----- Information given -----

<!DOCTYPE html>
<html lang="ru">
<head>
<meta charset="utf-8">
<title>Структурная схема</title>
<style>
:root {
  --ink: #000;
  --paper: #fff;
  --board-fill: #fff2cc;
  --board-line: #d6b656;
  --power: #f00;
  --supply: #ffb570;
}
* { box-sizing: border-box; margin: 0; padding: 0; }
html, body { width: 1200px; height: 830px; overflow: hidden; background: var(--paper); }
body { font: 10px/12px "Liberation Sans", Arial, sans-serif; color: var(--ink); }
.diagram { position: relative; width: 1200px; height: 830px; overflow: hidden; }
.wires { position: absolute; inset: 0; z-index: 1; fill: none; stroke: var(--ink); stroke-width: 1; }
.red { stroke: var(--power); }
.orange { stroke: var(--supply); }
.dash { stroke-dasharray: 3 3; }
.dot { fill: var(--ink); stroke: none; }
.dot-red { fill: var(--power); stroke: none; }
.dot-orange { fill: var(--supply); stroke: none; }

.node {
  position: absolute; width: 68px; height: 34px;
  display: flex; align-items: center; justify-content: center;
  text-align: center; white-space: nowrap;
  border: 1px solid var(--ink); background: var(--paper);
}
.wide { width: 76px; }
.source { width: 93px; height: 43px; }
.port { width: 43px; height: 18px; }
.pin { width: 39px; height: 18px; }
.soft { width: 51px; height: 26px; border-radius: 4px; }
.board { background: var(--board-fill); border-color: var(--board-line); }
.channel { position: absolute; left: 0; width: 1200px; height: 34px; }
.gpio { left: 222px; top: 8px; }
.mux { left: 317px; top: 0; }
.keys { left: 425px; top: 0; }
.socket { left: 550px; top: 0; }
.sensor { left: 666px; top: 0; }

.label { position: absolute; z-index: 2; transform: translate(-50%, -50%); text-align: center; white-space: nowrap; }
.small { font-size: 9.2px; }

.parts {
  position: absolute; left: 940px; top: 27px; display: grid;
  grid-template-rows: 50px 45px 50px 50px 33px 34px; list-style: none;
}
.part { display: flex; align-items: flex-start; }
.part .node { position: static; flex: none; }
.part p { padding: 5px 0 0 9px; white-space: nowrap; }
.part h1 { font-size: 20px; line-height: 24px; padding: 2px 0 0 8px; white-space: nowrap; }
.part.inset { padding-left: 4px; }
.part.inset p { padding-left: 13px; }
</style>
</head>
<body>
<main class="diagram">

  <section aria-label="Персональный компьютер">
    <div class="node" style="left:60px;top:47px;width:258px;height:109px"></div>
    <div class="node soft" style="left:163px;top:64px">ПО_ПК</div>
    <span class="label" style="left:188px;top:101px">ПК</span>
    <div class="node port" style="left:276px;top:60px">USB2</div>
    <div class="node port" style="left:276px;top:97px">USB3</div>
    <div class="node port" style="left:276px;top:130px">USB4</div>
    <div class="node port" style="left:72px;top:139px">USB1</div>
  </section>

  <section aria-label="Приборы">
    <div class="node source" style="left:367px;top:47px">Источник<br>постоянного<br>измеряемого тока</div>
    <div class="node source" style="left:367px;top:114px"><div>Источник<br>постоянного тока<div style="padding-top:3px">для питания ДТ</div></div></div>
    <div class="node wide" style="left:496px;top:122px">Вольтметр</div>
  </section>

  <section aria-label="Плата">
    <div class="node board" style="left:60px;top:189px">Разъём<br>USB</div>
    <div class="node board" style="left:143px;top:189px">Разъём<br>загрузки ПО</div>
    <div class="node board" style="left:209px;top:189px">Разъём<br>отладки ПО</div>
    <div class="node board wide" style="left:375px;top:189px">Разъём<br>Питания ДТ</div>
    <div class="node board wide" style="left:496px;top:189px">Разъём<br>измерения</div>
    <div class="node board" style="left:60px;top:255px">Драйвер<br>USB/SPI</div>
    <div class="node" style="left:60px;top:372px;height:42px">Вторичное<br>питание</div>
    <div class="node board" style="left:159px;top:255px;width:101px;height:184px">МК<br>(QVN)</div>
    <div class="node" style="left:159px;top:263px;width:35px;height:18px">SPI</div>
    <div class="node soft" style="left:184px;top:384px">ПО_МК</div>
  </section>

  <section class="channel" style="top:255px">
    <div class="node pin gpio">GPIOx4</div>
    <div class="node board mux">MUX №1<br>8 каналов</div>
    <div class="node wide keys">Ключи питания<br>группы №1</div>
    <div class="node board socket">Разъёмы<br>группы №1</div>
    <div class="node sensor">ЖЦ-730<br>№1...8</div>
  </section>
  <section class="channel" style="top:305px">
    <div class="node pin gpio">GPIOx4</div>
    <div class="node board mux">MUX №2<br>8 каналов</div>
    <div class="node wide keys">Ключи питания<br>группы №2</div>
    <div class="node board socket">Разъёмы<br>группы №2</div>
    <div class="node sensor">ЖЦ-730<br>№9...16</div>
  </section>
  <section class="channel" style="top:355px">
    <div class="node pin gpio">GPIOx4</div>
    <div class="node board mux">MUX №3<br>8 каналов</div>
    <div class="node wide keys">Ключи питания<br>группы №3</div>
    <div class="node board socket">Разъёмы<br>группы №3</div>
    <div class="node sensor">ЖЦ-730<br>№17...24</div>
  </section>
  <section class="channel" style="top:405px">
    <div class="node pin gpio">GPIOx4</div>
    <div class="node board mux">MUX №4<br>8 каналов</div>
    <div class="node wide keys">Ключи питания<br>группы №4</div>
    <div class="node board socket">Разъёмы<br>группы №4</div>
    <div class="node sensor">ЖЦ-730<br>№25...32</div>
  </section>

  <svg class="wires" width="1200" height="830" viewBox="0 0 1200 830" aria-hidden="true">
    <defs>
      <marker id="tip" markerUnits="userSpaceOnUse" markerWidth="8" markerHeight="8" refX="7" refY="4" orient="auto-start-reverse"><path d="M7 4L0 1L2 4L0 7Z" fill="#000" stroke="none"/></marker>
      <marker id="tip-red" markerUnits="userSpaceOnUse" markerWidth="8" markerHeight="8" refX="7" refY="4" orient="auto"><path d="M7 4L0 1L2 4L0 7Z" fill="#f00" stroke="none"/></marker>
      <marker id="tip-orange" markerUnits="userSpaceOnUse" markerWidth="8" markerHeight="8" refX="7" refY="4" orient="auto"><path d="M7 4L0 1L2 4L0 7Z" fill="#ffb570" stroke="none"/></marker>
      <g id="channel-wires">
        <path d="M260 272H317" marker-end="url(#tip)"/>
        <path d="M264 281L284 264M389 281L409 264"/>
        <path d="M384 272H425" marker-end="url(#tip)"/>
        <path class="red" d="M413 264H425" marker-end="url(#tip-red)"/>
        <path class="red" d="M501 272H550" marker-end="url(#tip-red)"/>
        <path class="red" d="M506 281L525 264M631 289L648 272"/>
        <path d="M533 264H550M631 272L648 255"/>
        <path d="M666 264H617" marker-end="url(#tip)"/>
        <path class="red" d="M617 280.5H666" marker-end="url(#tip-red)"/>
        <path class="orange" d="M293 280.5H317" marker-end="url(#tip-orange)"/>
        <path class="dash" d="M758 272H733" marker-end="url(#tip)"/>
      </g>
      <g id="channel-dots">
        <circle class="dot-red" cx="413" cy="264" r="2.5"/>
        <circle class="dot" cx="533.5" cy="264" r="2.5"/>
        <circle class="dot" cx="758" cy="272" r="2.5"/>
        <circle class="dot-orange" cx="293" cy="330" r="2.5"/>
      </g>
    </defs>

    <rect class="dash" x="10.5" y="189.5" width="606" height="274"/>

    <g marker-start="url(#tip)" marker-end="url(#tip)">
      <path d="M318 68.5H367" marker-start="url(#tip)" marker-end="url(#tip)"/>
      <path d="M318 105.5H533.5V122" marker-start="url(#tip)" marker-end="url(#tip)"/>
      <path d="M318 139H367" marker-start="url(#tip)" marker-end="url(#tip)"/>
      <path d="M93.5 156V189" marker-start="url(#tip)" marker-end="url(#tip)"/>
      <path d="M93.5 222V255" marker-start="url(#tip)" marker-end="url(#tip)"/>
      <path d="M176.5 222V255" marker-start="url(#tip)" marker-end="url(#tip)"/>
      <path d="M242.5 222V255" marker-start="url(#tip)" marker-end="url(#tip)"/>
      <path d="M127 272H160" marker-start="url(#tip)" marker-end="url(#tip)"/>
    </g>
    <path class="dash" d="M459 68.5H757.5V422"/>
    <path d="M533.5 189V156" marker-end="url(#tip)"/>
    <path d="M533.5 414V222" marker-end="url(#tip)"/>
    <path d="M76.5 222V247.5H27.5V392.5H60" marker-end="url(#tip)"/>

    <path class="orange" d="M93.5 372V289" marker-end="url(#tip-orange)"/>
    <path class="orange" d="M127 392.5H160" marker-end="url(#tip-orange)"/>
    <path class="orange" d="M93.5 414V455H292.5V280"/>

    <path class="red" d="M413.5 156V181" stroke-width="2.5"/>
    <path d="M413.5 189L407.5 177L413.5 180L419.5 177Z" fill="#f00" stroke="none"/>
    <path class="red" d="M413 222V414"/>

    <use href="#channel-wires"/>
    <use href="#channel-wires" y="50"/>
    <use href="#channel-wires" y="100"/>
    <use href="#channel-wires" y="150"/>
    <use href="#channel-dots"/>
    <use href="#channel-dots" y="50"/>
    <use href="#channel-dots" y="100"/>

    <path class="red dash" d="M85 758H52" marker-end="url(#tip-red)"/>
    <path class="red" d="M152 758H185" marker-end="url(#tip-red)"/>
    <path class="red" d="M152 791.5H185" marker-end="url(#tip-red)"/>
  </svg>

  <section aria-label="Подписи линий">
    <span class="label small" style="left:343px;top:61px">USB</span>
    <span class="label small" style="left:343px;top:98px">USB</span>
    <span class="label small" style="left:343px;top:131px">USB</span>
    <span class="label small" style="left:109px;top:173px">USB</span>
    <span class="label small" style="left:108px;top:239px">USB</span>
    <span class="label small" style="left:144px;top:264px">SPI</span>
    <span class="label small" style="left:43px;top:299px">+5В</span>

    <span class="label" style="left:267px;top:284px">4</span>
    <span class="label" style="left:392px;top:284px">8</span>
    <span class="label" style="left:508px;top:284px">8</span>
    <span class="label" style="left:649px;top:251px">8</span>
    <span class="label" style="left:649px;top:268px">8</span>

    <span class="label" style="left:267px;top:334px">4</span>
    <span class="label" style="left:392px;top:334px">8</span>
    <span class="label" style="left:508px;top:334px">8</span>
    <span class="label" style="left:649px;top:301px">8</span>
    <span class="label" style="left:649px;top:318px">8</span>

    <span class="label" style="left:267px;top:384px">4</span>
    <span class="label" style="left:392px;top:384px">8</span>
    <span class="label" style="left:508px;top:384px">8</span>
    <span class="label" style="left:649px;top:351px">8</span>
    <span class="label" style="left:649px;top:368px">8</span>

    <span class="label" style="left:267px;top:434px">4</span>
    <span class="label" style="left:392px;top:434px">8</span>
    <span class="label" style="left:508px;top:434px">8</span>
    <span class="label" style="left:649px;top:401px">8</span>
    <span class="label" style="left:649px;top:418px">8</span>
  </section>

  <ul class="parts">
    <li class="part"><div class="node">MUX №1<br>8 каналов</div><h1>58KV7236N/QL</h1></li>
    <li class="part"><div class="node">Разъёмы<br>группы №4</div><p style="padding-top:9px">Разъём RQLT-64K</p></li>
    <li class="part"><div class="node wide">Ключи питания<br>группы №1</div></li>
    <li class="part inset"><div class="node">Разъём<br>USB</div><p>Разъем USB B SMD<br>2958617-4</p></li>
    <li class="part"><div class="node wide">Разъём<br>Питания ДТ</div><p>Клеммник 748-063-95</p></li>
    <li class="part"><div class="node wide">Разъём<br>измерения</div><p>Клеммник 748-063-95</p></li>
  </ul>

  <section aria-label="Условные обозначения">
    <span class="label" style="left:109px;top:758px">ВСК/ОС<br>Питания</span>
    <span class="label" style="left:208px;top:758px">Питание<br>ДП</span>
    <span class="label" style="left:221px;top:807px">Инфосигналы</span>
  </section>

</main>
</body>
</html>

-----

Task requirements: Whenever the word "font" shows up in a line of the entries, copy that line.

Output for this task:
body { font: 10px/12px "Liberation Sans", Arial, sans-serif; color: var(--ink); }
.small { font-size: 9.2px; }
.part h1 { font-size: 20px; line-height: 24px; padding: 2px 0 0 8px; white-space: nowrap; }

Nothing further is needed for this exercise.